Here are some of the most common misconceptions and little-known facts about the man (not the myth or the legend) who was Ronnie James Dio.
Although Gene Simmons of KISS would have you believe differently, it's widely accepted that Dio pioneered the devil horns hand sign that he became famous for flashing and later came to represent heavy metal music.
"Ronnie told me the story. He said it was his grandmother [who] used to… It was called the ‘evil eye,'" Dio's former drummer Tommy Aldrich said in an interview with NME. Dio himself downplayed the notion that he made the gesture up himself, while Simmons was so sure it was his creation that he attempted to trademark it.
"To try to make money off of something like this is disgusting. It belongs to everyone; it doesn’t belong to anyone… It’s a public domain; it shouldn’t be trademarked," Wendy Dio said of Simmons's efforts.
Although Dio exuded a dark onstage personality and an image that encapsulated the heavy metal aesthetic, the singer was remembered after his passing as one of the nicest people you could ever hope to meet.
As Anthrax guitarist Scott Ian told MTV:
Ronnie was the nicest man in metal. Every day on tour, he'd have a kind word, a smile and a clap on the back. I feel honored and privileged to even have shaken hands with Ronnie, let alone be able to say we were friends.
That sentiment was echoed by others following Dio's passing from cancer in 2010.
A massive collection of Dio's personal belongings were put up for auction at Julien's Auction in New York City in 2018. The auction featured 666 items, including an animatronic sphinx from Dio's 1984 The Last In Line tour, an animatronic dragon's head from the 1985 Sacred Heart tour, and "a personalized Black Sabbath hooded velour robe from the 1981 Mob Rules tour worn regularly backstage."

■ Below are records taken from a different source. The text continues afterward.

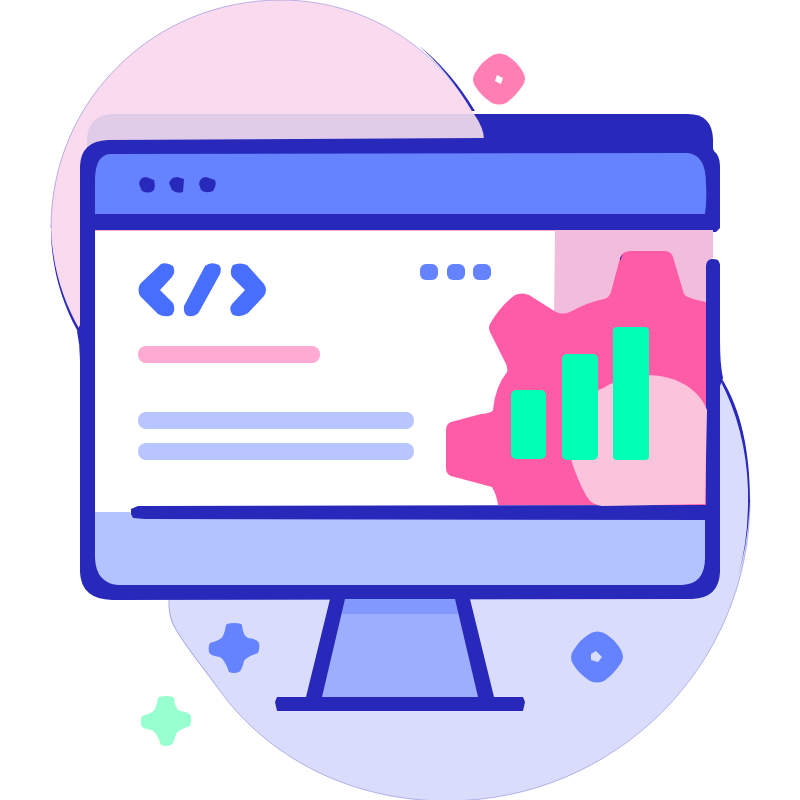
<!DOCTYPE html>
<html lang="en">
<head>
<meta charset="utf-8">
<title>Web development illustration</title>
<style>
:root {
  --navy: #2828ba;
  --blue: #6583ff;
  --code-blue: #486eff;
  --chin: #b3c3ff;
  --text-line: #b9c5ff;
  --stand: #9eaeff;
  --stand-shade: #8499ff;
  --lavender: #d9dcfb;
  --blush: #f9daee;
  --mauve: #e0cbe9;
  --panel: #f2bddd;
  --pink: #ff5ca8;
  --pink-line: #ffaad2;
  --pink-glow: #fcc3dd;
  --spark-pink: #ff7fb5;
  --mint: #00ffb5;
  --spark-mint: #98ffd1;
  --white: #fff;
}
html, body { margin: 0; background: var(--white); overflow: hidden; }
svg { display: block; width: 800px; height: 800px; }
.navy { fill: var(--navy); }
.blue { fill: var(--blue); }
.code { fill: var(--code-blue); }
.chin { fill: var(--chin); }
.text-line { fill: var(--text-line); }
.stand { fill: var(--stand); }
.stand-shade { fill: var(--stand-shade); }
.lavender { fill: var(--lavender); }
.blush { fill: var(--blush); }
.mauve { fill: var(--mauve); }
.panel { fill: var(--panel); }
.pink { fill: var(--pink); }
.pink-line { fill: var(--pink-line); }
.pink-glow { fill: var(--pink-glow); }
.spark-pink { fill: var(--spark-pink); }
.mint { fill: var(--mint); }
.spark-mint { fill: var(--spark-mint); }
.white { fill: var(--white); }
.hairline { fill: none; stroke: var(--navy); stroke-width: .5; opacity: .6; }
</style>
</head>
<body>
<svg viewBox="0 0 800 800" role="img" aria-label="Desktop monitor showing a code window with a gear and a bar chart">
  <defs>
    <path id="sparkle" d="M-8 -23Q-7 -25 0 -25Q7 -25 8 -23Q9 -12 14 -10Q23 -9 25 -5Q26 0 24 5Q12 9 10 13Q8 22 5 24Q0 26 -5 24Q-9 12 -14 9Q-24 8 -25 4Q-26 -1 -24 -5Q-13 -8 -11 -12Q-9 -16 -8 -23Z"/>
    <path id="diamond" d="M-6 -24Q0 -27 7 -24Q18 -18 24 -7Q28 0 24 6Q17 17 7 24Q0 27 -7 24Q-18 17 -24 7Q-28 0 -24 -6Q-17 -18 -6 -24Z"/>
  </defs>

  <g id="backdrop">
    <path class="lavender" d="M720 376C741 409 750 455 750 500C750 666 615 801 447 801C350 801 268 757 220 691C200 665 180 640 171 621Q168 613 169 590L700 560Z"/>
    <path class="hairline" d="M169 600Q168 613 174 626C183 643 203 667 220 691C268 757 350 801 447 801C615 801 750 666 750 500"/>
    <path class="navy" d="M720 376C742 409 750 455 750 500Q748 545 738 576Q749 540 748 490C747 450 737 412 720 380Z"/>
    <path class="blush" d="M80 331C62 298 51 265 51 228C51 101 153 0 281 0C363 0 434 45 472 111Q484 127 484 140L200 230L80 332Z"/>
    <path class="hairline" d="M51 228C51 101 153 0 281 0C363 0 434 45 472 111"/>
    <path class="navy" d="M51 222C51 263 62 299 80 330L77 330C60 299 50 262 51 222ZM418 45Q451 71 475 111L472 111Q449 72 418 45Z"/>
  </g>

  <g id="window-behind">
    <path class="navy" d="M472 114H688Q712 114 713 139V151L480 150Z"/>
    <path class="mauve" d="M87 150V138Q89 114 114 114H474Q484 128 484 140L300 152Z"/>
  </g>

  <g id="monitor">
    <path class="navy" d="M80 166Q81 141 108 140L484 138L700 141Q713 143 714 151Q720 156 720 166V228L716 232H704V263Q709 257 718 260L720 264V340Q720 365 723 378L720 386V572Q719 598 692 599L112 600Q81 599 80 572V360Q80 345 77 331L80 325Z"/>
    <path class="blue" d="M95 214V178Q96 155 110 154L688 153Q706 155 706 184Q707 200 705 214Z"/>
    <g id="window-buttons" class="navy">
      <path d="M139 184Q140 177 146 177L154 180Q156 188 153 191Q148 194 142 191Z"/>
      <path d="M169 183Q171 177 177 177L184 179L183 192Q177 194 172 190Z"/>
      <path d="M199 184Q200 177 206 177L215 180Q217 185 213 191Q206 194 201 190Z"/>
    </g>
    <path class="white" d="M95 230H706V505L138 506L131 509V518H95Z"/>
    <path class="pink-line" d="M95 230H555V231H95Z"/>
    <path class="panel" d="M555 230H713V258Q706 260 706 266V320H554Z"/>
    <path class="chin" d="M95 512H130L133 518L145 519L705 520V558Q705 584 682 585H118Q96 583 95 558Z"/>
  </g>

  <g id="code-mark" class="code">
    <path d="M161 264Q167 262 173 266Q176 272 172 277L160 290L173 303Q176 310 172 315Q165 318 158 314L140 296Q137 290 140 284Z"/>
    <path d="M205 266Q211 261 219 265Q222 268 220 274L199 312Q196 317 188 316Q183 314 184 306Z"/>
    <path d="M233 265Q240 262 247 265L264 284Q268 290 264 296L248 313Q241 318 233 315Q228 309 232 304L245 290L232 277Q229 271 233 265Z"/>
  </g>
  <g id="menu-dots" class="blue">
    <rect x="420" y="264" width="18" height="16" rx="6"/>
    <rect x="447" y="264" width="18" height="16" rx="6"/>
    <rect x="473" y="264" width="18" height="16" rx="6"/>
  </g>
  <g id="text-lines">
    <rect class="pink-line" x="138" y="346" width="182" height="17" rx="8"/>
    <rect class="text-line" x="138" y="412" width="276" height="17" rx="8"/>
    <rect class="text-line" x="138" y="443" width="276" height="17" rx="8"/>
  </g>

  <g id="gear">
    <path class="pink" d="M620 258Q622 251 632 251H664Q671 251 673 257L684 294Q686 298 706 302V505H498Q497 496 492 487L451 476Q446 474 446 468V430Q446 424 451 422L481 414Q492 413 493 410Q495 387 507 372Q508 369 506 364L490 332Q488 328 490 324Q500 306 515 295Q522 292 529 295L556 312Q562 315 570 312Q588 302 604 299Q609 298 611 292Z"/>
    <path class="navy" d="M620 258L623 254L620 261Z"/>
    <path class="pink-glow" d="M570 456Q577 480 587 497Q592 505 602 506L705 504L707 410Q702 397 690 388Q672 375 645 375L610 384Q603 389 596 391Z"/>
  </g>
  <g id="bar-chart" class="mint">
    <rect x="511" y="390" width="35" height="69" rx="5"/>
    <rect x="562" y="354" width="36" height="106" rx="5"/>
    <rect x="613" y="327" width="36" height="133" rx="4"/>
  </g>

  <g id="stand">
    <path class="stand" d="M344 600H457L480 698H321Z"/>
    <path class="stand-shade" d="M344 599H457L460 614H341Z"/>
    <path class="navy" d="M330 599H345L322 697H478L455 599H470L494 697H523L525 702L523 711H277L275 702L277 697H306Z"/>
  </g>

  <g id="sparkles">
    <use href="#diamond" class="spark-pink" x="499" y="79"/>
    <path class="white" d="M497 75L503 78L501 84L495 81Z"/>
    <use href="#diamond" class="blue" x="597" y="657"/>
    <path class="lavender" d="M596 651L602 657L598 662L591 660V654Z"/>
    <use href="#sparkle" class="blue" x="234" y="648"/>
    <use href="#sparkle" class="spark-mint" x="166" y="721"/>
  </g>
</svg>
</body>
</html>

The most expensive item? The original Barry Jackson painting used for the cover of The Last In Line was expected to fetch $20,000 to $30,000.